§ Assigned task
Find each line of the material below in which the word "segment" occurs, and return it.

§ Data records

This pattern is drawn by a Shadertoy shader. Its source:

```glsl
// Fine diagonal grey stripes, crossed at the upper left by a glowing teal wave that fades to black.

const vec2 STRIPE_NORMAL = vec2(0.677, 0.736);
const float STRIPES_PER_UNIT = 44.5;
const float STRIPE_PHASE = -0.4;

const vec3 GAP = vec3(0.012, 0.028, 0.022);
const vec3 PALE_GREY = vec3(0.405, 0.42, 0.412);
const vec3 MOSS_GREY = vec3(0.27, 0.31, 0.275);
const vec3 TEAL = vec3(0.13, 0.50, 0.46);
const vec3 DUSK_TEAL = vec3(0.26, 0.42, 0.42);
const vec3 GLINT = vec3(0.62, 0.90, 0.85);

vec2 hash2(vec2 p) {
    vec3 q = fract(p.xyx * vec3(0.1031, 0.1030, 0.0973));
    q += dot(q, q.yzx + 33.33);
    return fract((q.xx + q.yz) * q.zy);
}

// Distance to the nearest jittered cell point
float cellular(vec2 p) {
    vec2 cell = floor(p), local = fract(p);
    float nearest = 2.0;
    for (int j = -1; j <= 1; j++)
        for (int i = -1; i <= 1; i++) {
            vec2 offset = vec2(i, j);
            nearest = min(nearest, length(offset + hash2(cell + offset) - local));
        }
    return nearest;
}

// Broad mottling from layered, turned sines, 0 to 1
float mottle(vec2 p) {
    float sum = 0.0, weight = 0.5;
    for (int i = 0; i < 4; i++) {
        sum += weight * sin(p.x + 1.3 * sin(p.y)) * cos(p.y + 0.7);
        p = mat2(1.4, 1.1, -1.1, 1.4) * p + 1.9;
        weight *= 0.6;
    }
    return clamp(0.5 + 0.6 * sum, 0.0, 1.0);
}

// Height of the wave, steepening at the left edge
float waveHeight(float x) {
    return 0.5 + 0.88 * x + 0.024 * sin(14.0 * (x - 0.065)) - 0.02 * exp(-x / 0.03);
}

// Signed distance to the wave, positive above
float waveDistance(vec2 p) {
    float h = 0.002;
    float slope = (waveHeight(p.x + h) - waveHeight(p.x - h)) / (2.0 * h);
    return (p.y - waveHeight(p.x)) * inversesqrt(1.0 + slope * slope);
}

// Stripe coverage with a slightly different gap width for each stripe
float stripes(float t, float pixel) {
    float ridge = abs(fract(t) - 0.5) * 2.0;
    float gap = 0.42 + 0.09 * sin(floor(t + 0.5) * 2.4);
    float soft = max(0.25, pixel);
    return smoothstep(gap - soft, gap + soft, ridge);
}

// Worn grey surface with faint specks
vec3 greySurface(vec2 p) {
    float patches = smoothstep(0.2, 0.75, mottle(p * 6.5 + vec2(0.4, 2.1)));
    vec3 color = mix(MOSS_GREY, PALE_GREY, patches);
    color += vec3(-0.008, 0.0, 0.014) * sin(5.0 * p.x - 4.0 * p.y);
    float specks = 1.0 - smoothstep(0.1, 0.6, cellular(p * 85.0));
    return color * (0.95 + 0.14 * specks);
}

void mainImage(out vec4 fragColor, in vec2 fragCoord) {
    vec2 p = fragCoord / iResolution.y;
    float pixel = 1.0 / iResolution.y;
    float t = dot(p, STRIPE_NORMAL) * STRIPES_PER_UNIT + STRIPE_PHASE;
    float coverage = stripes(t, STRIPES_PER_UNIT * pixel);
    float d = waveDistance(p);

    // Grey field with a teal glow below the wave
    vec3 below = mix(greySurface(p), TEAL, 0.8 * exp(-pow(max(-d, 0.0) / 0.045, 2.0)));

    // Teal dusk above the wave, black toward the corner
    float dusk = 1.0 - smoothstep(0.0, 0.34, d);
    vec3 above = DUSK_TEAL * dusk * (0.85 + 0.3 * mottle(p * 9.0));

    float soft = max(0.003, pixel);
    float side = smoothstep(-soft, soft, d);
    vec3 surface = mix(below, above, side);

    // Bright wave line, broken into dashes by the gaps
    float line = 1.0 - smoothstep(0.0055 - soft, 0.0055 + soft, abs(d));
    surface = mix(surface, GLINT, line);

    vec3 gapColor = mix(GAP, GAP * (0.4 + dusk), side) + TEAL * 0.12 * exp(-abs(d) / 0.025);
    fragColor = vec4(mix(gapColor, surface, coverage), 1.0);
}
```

==

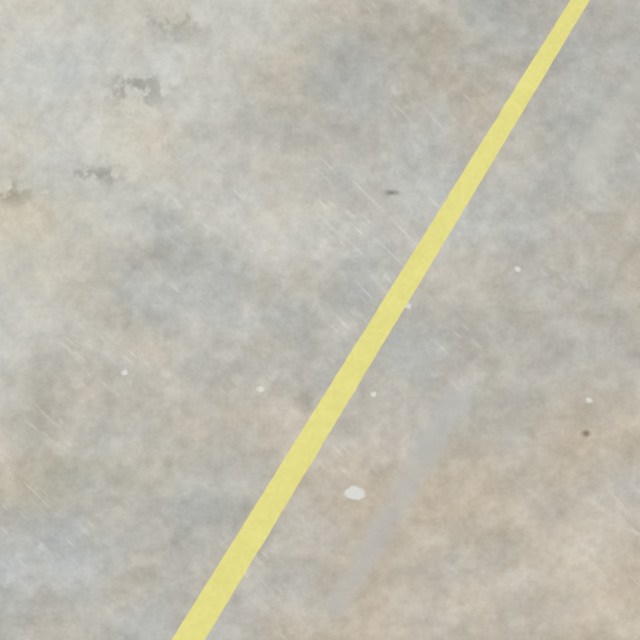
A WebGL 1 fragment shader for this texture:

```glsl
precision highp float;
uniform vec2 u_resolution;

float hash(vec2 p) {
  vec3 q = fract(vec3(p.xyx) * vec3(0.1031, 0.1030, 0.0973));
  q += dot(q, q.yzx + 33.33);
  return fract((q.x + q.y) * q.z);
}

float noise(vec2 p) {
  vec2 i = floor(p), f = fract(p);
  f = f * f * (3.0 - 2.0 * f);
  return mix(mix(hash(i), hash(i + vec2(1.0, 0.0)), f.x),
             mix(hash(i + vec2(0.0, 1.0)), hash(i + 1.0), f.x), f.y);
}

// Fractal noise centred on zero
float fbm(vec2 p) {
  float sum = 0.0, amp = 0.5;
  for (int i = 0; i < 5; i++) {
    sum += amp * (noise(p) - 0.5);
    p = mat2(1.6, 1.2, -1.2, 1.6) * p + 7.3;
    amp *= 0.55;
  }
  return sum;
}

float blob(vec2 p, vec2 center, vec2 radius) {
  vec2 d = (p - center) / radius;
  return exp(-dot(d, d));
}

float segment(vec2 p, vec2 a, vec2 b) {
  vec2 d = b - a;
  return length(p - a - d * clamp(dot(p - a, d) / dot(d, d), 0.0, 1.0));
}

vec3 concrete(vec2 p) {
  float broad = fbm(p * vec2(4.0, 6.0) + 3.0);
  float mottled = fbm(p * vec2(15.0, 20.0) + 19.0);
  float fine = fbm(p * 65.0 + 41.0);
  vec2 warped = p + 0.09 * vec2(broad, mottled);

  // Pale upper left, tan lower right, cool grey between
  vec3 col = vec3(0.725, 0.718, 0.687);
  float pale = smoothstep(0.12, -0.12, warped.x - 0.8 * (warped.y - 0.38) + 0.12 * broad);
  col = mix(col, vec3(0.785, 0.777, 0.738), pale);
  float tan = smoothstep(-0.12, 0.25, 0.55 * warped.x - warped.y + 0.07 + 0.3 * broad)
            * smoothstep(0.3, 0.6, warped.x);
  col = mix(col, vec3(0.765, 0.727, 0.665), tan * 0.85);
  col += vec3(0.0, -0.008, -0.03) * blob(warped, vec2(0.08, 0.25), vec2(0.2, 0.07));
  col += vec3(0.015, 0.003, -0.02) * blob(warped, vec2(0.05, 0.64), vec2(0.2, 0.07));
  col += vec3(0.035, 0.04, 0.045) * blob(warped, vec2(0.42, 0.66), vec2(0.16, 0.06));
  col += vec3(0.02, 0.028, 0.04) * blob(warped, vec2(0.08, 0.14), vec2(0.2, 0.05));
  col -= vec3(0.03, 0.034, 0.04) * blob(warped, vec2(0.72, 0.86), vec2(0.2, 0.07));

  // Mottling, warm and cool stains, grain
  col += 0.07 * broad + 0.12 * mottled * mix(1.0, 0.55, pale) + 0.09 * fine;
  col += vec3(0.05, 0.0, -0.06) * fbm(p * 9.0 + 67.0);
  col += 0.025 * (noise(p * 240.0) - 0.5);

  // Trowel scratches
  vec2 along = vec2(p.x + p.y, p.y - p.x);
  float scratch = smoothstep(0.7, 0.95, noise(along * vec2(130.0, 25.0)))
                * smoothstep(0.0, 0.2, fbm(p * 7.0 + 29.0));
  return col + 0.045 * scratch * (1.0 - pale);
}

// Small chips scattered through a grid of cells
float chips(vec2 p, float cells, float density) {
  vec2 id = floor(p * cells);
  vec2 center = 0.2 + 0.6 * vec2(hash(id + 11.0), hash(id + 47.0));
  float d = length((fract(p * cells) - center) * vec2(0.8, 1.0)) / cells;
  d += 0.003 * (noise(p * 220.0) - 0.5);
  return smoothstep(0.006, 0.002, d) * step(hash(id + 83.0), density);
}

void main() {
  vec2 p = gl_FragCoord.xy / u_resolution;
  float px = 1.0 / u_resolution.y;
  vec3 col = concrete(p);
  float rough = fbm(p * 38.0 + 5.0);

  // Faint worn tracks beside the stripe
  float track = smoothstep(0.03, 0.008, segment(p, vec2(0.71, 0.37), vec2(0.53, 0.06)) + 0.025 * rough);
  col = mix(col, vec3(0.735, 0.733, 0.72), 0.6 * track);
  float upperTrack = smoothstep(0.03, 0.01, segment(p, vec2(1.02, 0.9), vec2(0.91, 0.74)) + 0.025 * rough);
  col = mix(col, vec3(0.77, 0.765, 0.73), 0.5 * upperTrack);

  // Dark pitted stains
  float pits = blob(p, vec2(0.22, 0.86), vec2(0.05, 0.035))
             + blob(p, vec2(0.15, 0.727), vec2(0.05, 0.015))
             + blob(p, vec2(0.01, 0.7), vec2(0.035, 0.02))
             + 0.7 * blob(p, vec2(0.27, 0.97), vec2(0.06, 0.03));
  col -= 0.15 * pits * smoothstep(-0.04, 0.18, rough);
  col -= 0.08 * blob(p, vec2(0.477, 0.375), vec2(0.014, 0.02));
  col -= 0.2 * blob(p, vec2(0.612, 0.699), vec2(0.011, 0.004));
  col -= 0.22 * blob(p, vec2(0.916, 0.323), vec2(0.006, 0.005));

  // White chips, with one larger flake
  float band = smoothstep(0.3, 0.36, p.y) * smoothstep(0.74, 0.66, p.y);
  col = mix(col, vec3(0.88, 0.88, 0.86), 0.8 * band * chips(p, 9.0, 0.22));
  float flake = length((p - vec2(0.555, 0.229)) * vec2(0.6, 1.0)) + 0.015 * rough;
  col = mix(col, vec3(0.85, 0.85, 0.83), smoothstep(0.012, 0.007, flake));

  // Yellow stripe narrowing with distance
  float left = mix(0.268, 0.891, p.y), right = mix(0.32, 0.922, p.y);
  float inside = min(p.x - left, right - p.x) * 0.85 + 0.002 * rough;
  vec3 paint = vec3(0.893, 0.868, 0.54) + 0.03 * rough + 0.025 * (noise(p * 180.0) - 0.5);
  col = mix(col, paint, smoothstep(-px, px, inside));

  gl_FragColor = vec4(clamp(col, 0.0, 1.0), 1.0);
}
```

* * *

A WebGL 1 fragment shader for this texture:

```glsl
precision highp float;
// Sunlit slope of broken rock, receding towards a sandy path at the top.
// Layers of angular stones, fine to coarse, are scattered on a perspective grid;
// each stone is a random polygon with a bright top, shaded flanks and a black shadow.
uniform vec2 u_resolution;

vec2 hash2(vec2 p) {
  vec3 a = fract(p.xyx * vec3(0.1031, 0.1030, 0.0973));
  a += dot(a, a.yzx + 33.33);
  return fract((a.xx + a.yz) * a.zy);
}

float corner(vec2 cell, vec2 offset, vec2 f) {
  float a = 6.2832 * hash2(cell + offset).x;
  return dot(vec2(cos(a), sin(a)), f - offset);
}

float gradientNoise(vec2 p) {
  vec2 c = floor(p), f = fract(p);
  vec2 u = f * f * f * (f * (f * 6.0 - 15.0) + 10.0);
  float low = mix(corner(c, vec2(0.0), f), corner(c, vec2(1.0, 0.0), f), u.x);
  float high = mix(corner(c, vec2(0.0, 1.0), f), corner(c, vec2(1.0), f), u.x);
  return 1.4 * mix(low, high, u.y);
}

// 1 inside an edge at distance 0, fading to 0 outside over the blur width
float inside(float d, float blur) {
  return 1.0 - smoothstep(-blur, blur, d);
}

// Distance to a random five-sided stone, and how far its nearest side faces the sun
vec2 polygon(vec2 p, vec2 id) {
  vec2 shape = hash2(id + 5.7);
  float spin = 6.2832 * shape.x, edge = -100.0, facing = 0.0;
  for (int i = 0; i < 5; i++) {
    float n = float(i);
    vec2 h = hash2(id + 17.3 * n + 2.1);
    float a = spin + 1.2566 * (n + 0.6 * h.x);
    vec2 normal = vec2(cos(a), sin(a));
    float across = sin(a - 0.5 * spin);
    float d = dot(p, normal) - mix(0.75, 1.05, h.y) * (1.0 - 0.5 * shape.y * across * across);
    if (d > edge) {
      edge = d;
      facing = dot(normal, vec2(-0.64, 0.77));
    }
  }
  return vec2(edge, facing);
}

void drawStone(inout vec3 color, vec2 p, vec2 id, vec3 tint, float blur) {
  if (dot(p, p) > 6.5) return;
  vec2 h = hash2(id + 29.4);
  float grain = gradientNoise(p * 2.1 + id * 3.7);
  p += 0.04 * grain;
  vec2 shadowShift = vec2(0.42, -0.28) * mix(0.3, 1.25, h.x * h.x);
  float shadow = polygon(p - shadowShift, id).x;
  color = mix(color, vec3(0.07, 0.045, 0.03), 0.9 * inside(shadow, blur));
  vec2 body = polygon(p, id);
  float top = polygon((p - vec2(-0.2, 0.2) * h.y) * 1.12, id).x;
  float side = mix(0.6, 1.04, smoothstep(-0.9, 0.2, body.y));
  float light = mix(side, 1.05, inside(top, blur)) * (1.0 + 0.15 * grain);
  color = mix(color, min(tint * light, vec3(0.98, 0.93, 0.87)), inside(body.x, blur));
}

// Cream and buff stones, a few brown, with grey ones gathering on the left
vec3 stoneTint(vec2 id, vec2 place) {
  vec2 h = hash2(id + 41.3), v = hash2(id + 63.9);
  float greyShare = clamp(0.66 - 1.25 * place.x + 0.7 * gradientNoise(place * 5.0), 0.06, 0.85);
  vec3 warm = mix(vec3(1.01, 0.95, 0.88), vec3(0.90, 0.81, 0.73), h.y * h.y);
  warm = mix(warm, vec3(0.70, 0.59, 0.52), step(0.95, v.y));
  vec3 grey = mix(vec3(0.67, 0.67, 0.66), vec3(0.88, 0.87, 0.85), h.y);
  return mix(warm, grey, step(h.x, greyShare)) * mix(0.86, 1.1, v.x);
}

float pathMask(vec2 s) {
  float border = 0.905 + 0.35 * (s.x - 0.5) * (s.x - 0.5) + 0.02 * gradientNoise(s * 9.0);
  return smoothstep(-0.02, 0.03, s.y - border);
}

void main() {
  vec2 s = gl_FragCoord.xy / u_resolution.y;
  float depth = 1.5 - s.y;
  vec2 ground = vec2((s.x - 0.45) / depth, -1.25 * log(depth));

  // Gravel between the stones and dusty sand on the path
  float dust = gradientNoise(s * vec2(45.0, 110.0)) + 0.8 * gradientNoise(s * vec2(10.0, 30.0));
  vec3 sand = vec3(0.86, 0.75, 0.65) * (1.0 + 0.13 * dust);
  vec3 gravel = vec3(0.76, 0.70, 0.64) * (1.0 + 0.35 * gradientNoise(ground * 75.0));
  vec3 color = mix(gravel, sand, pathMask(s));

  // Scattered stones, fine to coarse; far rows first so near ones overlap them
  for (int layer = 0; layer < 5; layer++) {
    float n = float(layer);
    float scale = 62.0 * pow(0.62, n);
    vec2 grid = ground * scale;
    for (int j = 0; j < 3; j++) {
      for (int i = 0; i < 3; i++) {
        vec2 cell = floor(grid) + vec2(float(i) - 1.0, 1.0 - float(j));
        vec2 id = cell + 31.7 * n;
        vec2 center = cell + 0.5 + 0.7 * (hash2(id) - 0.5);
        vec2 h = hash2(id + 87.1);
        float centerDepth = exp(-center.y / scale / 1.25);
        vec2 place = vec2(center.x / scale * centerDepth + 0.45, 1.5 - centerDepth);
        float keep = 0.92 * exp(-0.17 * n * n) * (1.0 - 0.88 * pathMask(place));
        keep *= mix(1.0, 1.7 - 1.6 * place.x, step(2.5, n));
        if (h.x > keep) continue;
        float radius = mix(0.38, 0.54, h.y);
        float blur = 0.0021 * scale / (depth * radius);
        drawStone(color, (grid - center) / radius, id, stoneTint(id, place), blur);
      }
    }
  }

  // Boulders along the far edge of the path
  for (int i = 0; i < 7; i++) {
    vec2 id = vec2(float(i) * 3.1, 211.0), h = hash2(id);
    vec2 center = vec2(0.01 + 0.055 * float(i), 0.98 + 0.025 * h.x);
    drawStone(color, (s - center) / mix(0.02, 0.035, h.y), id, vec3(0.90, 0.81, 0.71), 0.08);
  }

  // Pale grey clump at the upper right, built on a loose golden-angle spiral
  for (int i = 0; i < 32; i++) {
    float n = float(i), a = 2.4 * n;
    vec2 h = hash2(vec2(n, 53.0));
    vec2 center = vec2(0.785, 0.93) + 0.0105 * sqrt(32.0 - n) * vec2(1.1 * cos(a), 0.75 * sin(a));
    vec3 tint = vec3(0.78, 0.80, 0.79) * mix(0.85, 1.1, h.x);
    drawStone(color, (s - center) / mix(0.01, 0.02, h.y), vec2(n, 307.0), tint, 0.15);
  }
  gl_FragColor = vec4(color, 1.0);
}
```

§ Exercise result
float segment(vec2 p, vec2 a, vec2 b) {
  float track = smoothstep(0.03, 0.008, segment(p, vec2(0.71, 0.37), vec2(0.53, 0.06)) + 0.025 * rough);
  float upperTrack = smoothstep(0.03, 0.01, segment(p, vec2(1.02, 0.9), vec2(0.91, 0.74)) + 0.025 * rough);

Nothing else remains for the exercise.